In this sense Dolbear resembles Gandalf - who is a wizard or an 'angel' in disguise; in the sense of being a higher being from the undying lands who is a messenger and catalyst. Probably the reader would not have access to Dolbear's inner life - he would (like Gandalf) be observed rather than experienced. Dolbear would make things happen, by hints and directions and providing key pieces of information - never by force. And at the end of the story Dolbear would return (like Gandalf) whence he came - to Faery.

This is (I speculate) the meaning of Dolbear seeming to sleep though the meetings, yet remain apparently aware of everything which is happening in them - indeed more aware of the implications of the meetings than are the active participants. I suspect that during sleep Dolbear is in contact with Faery and with the Notion Club at the same time. He is therefore a conduit or passageway linking Oxford and the undying lands - he transmits the proceedings of the Notion Club to Faery, and receives instructions of what to do. Dolbear's trance-like states of sleep are therefore (I believe) the specific means by which the inhabitants of Faery are encouraging the renewed contact between England and Faery which the Notion Club themselves seek.

The Oxford setting is highly significant, as is the general similarity between the Notion Club and The Inklings.

Tolkien saw himself as the inheritor of an English racial memory of Faery. In his earliest legends (now published as Lost Tales) England had indeed been a part of Faery - with a place to place mapping between mythic and modern places, and England was especially favoured for this reason. Tolkien regarded this inherited memory as coming down his mother's side of the family, and therefore centred in Warwickshire (Mercia).

And Tolkien had less strong but similarly mystical feelings about Oxford as he did about the nearby West Midlands of England, and of course he spent most of his working life at the University, and this was where most of his friends lived. But mostly, for Tolkien, Oxford had a special role in scholarship related to Faery. And from a practical point of view, Oxford in the early and mid-twentieth century was the perfect place from which knowledge of Faery might have been disseminated throughout the rest of England.

So, my guess is that the NCP novel would have described the Inkling's-like Notion Club in Oxford as having first established a psychic link with Faery - with visionary material glimpsed during dreams, then having recovered extensive documentary evidence from Faery, and brought it back to Oxford for secret safe-keeping, translation and dissemination. The benefits of this mythic, faery knowledge would then enhance first the Notion Club members, then the rest of the University, with elven craft, depth, wisdom and mystery. A special quality in the work of the Notion Club, and Oxford, would have been recognized by the English (who were genetically predisposed to appreciate it) and the effects and benefits would have been spread throughout England by means of Oxford's role in educating the administrators and teachers of the rest of England.

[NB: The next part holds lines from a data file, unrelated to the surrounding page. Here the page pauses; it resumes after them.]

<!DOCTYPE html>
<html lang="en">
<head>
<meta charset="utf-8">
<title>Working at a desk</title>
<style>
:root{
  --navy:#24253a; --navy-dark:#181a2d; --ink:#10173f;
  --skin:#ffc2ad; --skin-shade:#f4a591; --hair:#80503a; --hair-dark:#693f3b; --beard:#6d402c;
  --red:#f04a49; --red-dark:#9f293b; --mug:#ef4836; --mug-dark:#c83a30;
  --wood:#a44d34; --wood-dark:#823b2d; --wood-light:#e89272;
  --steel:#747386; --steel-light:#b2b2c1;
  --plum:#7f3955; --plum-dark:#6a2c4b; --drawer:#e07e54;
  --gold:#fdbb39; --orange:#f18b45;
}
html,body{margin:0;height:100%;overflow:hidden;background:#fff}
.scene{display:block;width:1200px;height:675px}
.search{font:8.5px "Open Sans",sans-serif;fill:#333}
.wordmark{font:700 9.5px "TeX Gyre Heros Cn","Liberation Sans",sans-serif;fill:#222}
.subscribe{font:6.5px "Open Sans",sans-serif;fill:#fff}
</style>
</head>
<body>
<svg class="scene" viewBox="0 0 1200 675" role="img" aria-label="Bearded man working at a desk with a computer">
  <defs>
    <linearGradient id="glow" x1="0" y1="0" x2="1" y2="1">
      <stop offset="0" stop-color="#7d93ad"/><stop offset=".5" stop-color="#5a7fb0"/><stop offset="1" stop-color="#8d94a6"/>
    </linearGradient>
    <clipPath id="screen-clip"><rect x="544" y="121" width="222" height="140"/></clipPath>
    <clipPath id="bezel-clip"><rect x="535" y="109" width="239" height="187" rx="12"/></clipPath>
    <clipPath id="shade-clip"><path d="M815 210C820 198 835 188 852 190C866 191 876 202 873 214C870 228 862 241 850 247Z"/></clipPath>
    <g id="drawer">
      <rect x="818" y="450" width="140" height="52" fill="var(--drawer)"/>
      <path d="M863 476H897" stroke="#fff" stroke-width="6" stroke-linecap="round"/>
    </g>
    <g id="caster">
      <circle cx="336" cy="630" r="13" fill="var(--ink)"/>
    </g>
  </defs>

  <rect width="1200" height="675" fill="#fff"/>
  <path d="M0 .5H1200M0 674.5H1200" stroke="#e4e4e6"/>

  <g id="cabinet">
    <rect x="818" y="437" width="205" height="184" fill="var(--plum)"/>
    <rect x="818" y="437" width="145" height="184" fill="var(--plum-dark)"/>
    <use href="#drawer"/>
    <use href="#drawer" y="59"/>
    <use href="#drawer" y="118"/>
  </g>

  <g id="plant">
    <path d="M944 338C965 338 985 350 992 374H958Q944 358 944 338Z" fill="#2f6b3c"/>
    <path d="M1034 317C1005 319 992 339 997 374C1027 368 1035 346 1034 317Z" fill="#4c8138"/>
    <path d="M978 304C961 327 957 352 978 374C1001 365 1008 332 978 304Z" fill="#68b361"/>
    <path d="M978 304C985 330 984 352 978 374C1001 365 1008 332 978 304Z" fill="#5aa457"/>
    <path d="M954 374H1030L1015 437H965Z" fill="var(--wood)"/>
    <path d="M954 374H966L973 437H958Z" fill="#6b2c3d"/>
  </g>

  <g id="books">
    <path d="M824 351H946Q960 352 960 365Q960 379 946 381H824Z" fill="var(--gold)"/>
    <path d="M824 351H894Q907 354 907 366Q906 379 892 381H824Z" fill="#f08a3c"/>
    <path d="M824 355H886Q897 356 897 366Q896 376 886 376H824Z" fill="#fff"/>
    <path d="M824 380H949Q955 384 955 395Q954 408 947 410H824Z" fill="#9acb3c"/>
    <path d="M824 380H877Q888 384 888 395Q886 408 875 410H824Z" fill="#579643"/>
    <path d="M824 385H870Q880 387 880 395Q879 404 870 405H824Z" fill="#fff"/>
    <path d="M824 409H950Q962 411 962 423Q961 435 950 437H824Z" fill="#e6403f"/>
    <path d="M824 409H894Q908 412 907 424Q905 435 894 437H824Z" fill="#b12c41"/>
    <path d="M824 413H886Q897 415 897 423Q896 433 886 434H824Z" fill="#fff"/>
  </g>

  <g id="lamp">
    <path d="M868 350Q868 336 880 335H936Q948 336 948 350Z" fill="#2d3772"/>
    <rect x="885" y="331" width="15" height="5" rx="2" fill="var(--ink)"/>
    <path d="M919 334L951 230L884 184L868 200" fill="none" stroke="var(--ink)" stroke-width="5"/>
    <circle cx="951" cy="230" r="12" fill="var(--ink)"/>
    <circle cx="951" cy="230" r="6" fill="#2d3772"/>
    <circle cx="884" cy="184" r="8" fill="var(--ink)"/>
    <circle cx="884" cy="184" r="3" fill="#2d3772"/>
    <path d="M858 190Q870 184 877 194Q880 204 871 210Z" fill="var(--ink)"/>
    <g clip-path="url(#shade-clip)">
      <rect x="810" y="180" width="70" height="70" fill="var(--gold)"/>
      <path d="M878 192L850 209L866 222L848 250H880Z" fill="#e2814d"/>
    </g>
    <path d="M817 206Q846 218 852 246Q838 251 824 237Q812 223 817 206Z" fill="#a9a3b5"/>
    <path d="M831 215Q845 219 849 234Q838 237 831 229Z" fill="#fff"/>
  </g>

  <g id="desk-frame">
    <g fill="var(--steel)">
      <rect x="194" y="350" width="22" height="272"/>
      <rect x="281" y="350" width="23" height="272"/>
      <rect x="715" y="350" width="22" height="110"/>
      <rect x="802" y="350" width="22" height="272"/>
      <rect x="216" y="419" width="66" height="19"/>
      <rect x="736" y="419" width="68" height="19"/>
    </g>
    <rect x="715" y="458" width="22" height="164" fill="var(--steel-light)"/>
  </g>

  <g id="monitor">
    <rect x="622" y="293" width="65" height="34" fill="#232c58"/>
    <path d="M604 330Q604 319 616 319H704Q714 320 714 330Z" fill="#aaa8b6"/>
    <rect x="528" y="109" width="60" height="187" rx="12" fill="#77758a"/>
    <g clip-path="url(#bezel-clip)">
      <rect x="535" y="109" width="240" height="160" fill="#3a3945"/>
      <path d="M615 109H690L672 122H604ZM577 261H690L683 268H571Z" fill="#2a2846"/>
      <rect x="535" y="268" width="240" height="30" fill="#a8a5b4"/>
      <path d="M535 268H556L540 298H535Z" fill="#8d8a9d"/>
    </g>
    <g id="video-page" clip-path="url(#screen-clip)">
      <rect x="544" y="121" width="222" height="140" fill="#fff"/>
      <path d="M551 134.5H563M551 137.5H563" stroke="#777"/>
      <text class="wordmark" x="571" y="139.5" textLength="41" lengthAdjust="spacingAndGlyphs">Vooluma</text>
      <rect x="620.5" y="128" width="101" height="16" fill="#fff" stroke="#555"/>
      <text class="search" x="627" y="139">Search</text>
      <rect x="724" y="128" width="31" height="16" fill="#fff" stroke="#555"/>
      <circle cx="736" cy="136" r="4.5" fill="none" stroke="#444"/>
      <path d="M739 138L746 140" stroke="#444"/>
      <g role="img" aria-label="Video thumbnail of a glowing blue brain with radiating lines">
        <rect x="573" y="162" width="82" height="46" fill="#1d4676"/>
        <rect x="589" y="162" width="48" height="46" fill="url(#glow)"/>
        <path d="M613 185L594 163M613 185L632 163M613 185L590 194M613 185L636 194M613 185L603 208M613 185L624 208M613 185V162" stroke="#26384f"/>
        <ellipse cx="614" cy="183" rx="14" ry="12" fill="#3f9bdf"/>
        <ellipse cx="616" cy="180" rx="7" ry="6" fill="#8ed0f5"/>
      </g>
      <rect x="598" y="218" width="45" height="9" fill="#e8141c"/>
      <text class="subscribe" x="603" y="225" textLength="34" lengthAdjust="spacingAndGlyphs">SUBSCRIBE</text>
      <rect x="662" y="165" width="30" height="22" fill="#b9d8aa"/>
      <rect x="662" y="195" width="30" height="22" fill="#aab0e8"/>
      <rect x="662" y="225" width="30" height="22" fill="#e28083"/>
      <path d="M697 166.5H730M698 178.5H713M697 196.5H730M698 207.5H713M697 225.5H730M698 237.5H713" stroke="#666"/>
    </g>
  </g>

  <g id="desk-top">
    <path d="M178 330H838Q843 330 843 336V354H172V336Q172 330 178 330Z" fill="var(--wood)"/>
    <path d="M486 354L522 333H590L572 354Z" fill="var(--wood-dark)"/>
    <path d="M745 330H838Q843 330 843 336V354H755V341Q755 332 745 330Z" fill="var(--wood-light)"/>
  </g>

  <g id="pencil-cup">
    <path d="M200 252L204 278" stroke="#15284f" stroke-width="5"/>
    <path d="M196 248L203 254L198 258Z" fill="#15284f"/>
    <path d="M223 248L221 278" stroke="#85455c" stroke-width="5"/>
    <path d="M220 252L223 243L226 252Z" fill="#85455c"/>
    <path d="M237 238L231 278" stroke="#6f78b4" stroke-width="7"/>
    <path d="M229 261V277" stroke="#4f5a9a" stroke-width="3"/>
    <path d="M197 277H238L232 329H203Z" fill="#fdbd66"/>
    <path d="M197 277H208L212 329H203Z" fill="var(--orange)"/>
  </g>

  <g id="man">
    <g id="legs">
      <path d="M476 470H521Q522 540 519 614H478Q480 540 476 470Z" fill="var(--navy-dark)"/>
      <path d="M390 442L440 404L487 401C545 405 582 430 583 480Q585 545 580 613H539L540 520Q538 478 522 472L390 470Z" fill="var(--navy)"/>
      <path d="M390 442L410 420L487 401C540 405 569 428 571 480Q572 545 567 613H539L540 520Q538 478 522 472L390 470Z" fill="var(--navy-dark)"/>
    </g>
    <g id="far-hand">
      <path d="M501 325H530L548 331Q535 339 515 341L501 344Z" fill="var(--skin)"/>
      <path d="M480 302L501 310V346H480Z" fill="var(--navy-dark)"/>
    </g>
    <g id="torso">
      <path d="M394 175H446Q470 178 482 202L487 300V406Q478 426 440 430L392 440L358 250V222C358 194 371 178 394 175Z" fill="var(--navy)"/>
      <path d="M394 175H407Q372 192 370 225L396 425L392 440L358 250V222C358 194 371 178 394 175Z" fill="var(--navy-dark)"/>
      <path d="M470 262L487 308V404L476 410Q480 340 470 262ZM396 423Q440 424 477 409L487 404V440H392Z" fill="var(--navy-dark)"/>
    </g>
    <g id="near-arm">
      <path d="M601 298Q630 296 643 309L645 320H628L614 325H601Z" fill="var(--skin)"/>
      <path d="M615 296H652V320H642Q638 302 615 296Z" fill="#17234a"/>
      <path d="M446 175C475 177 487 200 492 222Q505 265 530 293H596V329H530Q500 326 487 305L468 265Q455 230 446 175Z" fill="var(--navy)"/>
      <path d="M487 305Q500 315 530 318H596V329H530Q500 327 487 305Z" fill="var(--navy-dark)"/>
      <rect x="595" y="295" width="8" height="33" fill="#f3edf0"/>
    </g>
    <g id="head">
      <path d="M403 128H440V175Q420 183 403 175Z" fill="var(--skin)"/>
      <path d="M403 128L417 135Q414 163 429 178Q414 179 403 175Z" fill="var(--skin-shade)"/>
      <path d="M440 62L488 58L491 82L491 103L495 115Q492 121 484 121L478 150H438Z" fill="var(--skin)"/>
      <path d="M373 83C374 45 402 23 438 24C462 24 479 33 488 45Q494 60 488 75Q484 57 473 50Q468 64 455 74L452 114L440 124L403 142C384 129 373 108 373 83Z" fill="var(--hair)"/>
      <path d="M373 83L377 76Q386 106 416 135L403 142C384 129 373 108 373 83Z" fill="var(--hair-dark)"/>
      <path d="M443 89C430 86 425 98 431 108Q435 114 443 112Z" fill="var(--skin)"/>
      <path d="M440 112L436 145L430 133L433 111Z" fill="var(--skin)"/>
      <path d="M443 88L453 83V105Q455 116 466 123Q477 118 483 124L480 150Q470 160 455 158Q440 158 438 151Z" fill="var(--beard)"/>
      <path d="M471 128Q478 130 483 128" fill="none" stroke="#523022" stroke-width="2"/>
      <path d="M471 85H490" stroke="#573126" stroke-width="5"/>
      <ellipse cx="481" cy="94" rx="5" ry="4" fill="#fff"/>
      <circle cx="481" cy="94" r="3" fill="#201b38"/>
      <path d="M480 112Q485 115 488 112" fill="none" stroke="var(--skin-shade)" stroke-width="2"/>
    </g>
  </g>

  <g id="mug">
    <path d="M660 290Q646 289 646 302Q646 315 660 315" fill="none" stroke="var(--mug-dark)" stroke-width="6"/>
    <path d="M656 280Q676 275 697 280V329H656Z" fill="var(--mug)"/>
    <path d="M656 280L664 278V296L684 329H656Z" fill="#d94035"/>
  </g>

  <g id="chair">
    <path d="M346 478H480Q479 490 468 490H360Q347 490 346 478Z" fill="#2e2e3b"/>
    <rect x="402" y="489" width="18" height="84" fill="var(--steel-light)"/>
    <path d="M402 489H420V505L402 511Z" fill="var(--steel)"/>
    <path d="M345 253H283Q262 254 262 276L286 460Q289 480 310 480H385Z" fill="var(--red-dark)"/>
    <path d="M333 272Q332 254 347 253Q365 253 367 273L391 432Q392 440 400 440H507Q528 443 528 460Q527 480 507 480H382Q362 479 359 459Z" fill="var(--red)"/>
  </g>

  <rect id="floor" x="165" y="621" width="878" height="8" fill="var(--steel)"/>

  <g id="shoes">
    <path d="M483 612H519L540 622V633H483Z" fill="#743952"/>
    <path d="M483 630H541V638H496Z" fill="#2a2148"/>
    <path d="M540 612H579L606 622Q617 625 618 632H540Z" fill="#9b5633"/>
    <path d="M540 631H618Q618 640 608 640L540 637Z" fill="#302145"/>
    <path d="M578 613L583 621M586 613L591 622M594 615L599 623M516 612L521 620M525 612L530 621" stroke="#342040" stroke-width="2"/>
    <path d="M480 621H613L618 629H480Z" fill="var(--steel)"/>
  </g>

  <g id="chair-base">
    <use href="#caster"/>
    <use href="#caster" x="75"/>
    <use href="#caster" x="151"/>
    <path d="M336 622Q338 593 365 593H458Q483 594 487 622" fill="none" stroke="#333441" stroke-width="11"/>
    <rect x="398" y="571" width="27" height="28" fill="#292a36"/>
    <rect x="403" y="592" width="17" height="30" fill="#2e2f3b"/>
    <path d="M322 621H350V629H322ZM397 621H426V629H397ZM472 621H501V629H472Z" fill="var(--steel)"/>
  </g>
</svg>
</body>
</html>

So, in order to re-establish contact between Middle Earth and Faery there would need to be efforts form both sides: both a push and a pull. On the one hand there was a push from the members of the Notion Club, who sensed the shallowness and literalness of their world, the damage of materialism, and the ugliness of industrialization (e.g. Ramer's horrible dream of Oxford through the ages) - and sought to enrich life by contact with Faery. And on the other hand there was a pull from the inhabitants of Faery. The elves were assumed to have benign intentions towards humans and seek to help them.

Especially the inhabitants of Faery wish to help Men to adopt an attitude of love towards nature; to become 'elvishly' capable of disinterested craft, art, science and scholarship as things to be loved for their own sakes, rather than as a means to another end.

In sum - the The Notion Club Papers would (I imagine) describe how the post-medieval process of 'myth turning into history' would be reversed; and first the Notion Club, then Oxford, then England, then maybe eventually the World - might again connected with Faery, and re-enchanted by elvish wisdom and suffused with an elvish perspective.